On November 28, 2006, the CPSC announced a recall of 76,000 Troy-Bilt and Craftsman brand gasoline chainsaws that were sold by various independent stores, home improvement, and hardware stores nationwide. The Craftsman chainsaws were sold at Sears and Kmart stores nationwide from January 2006 through June 2006. The Troy-Bilt chainsaws were sold between January 2004 and June 2006. MTD Southwest, Inc. claimed that these saws’ plastic front handles can break during operation. When this occurs, the saw becomes difficult to control and poses a risk of laceration. MTD received two reports of consumers losing control of their saws when the handles broke during operation. One consumer burned his fingers when touching the muffler after losing control of the saw. The other person reported bruising his elbow due to the loss of control. MTD Southwest told consumers to stop using the saws and contact MTD to receive a free service kit consisting of a replacement handle and installation instructions. The recall involved Troy-Bilt brand models 41AY00AR966, 41AY60AR766, 41AY90AR766, and 41AY08AR966, and Craftsman brand model number 316.350840. The model number can be found on the engine casing.

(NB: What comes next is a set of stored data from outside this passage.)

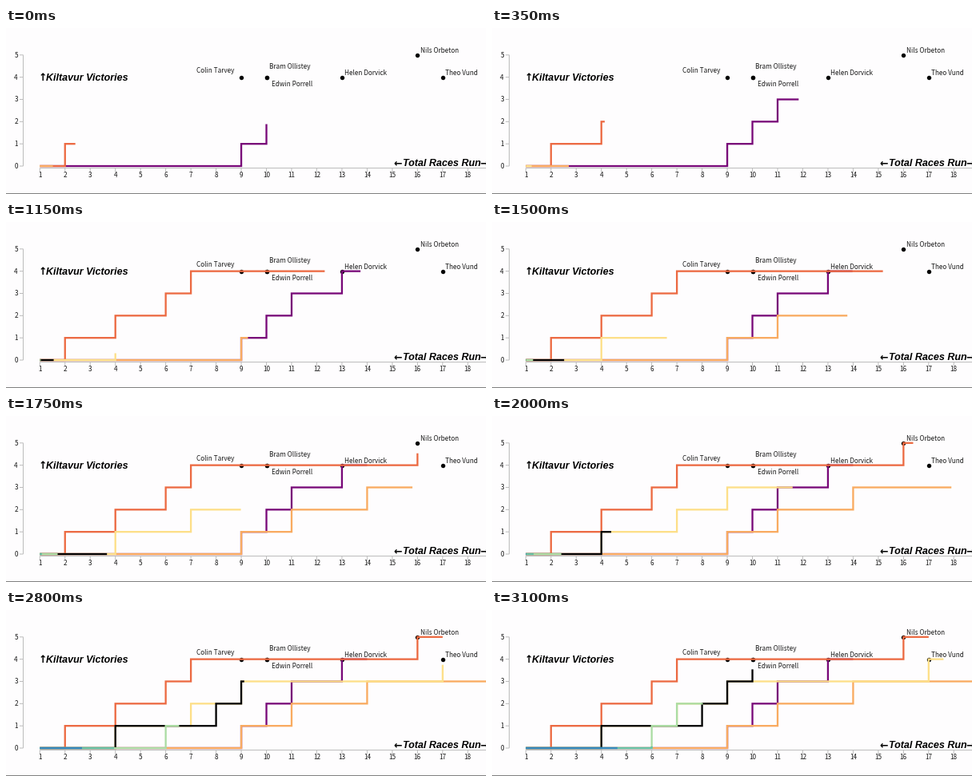
Animation, 600 px wide and 208 px high, one loop 3150 ms. Source, as a matplotlib script:

```python
import matplotlib.pyplot as plt
import numpy as np
from matplotlib.animation import FuncAnimation

W, H, DPI = 600, 208, 100
STEP, FRAMES = 50, 63
DRAW_MS = 4000
PT = 72 / DPI

LABEL_FONT = ["Noto Sans CJK JP", "DejaVu Sans"]
TITLE_FONT = ["Liberation Sans", "DejaVu Sans"]

# start time (ms), colour, races won, last race
RUNS = [
    (-2216, "#780878", [9, 10, 11, 13], 14),
    (-1216, "#ec6a42", [2, 4, 6, 7, 16], 17),
    (-716, "#f9ab60", [9, 11, 14, 20], 20),
    (-216, "#fddf88", [4, 7, 9, 17], 18),
    (284, "#000000", [4, 8, 9, 10], 11),
    (784, "#abdda4", [6, 7, 8, 9], 10),
    (1284, "#66c2a5", [6, 8, 9, 10], 11),
    (1784, "#3288bd", [20, 21, 22, 23], 23),
]

# race, victories, name, label x, label baseline
RACERS = [
    (9, 4, "Colin Tarvey", 238, 56),
    (10, 4, "Bram Ollistey", 329, 51),
    (10, 4, "Edwin Porrell", 332, 73),
    (13, 4, "Helen Dorvick", 423, 59),
    (16, 5, "Nils Orbeton", 518, 31),
    (17, 4, "Theo Vund", 549, 59),
]


def sx(race):
    return 42.3 + (race - 1) * 31.47


def sy(wins):
    return 173 - wins * 27.84


def ease(u):
    """Cubic in-out."""
    u = min(max(u, 0), 1)
    return 4 * u**3 if u < 0.5 else 1 - 4 * (1 - u) ** 3


def stairs(wins, last):
    pts = [(1, 0)]
    for n, race in enumerate(wins):
        pts += [(race, n), (race, n + 1)]
    pts.append((last, len(wins)))
    x, y = np.array(pts, float).T
    x, y = sx(x), sy(y)
    dist = np.concatenate([[0], np.cumsum(np.hypot(np.diff(x), np.diff(y)))])
    return x, y, dist


def trim(path, part):
    """The first part (0 to 1) of a path, by length."""
    x, y, dist = path
    end = part * dist[-1]
    keep = dist < end
    return (np.append(x[keep], np.interp(end, dist, x)),
            np.append(y[keep], np.interp(end, dist, y)))


fig = plt.figure(figsize=(W / DPI, H / DPI), dpi=DPI, facecolor="#fefdfe")
ax = fig.add_axes([0, 0, 1, 1])
ax.set(xlim=(0, W), ylim=(H, 0))
ax.axis("off")


def rule(x, y, color="#bcbcbc"):
    ax.plot(x, y, color=color, lw=PT, solid_capstyle="butt", snap=False, zorder=1)


def label(x, y, text, size=8.2, **style):
    style = {"color": "#1a1a1a", "family": LABEL_FONT, "zorder": 3, **style}
    ax.text(x, y, text, fontsize=size * PT, va="baseline", **style)


def title(x, y, text, family=TITLE_FONT):
    label(x, y, text, 12.5, family=family, weight="bold", style="italic",
          color="black", clip_on=True)


# Axes
rule([21.5, 21.5], [sy(5), sy(0)])
rule([sx(1), W], [175.5, 175.5])
for n in range(6):
    rule([17, 21.5], [sy(n), sy(n)])
    label(15, sy(n) + 3, str(n), ha="right")
for race in range(1, 19):
    rule([sx(race)] * 2, [175.5, 180])
    label(sx(race), 187, str(race), ha="center")
rule([0, W], [207.5, 207.5], "#808080")

title(40.5, 66, "↑", "DejaVu Sans")
title(50, 66, "Kiltavur Victories")
title(484, 173, "←", "DejaVu Sans")
title(495.5, 173, "Total Races Run")
title(592, 173, "→", "DejaVu Sans")

for race, wins, name, x, y in RACERS:
    ax.plot(sx(race), sy(wins), "o", color="black", ms=5.4 * PT, mew=0,
            snap=False, zorder=2)
    label(x, y, name)

paths = [stairs(wins, last) for _, _, wins, last in RUNS]
lines = [
    ax.plot([], [], color=color, lw=2.3 * PT, solid_capstyle="butt",
            solid_joinstyle="miter", snap=False, zorder=2.5)[0]
    for _, color, _, _ in RUNS
]


def draw(frame):
    now = frame * STEP
    for line, path, (start, *_) in zip(lines, paths, RUNS):
        part = ease((now - start) / DRAW_MS)
        line.set_data(*(trim(path, part) if part > 0 else ([], [])))
    return lines


anim = FuncAnimation(fig, draw, frames=FRAMES, interval=STEP,
                     init_func=lambda: draw(0), repeat=True, repeat_delay=0)
plt.show()
```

On January 11, 2006, Stihl, Inc., the leader of chainsaw development since the 1920s, announced a recall of 23,500 of its MS 192 T chainsaws. Several problems were found in the affected products, including an issue of the chainsaws leaking fuel which could create a fire hazard. In addition, the ignition grounding system could come lose and create a spark which poses a fire hazard. The springs in the clutch assembly could also come out of position, allowing the spring to be projected from the saw and possibly causing injury to the user. The affected chainsaws were sold through authorized Stihl dealers nationwide from January 2005 through July 2005. Stihl told consumers to stop using the chainsaws and return them to an authorized dealer for a free repair. The recall involved model number MS 192 T, with serial numbers 264371702 through 266087005. The model and serial number are located on the housing.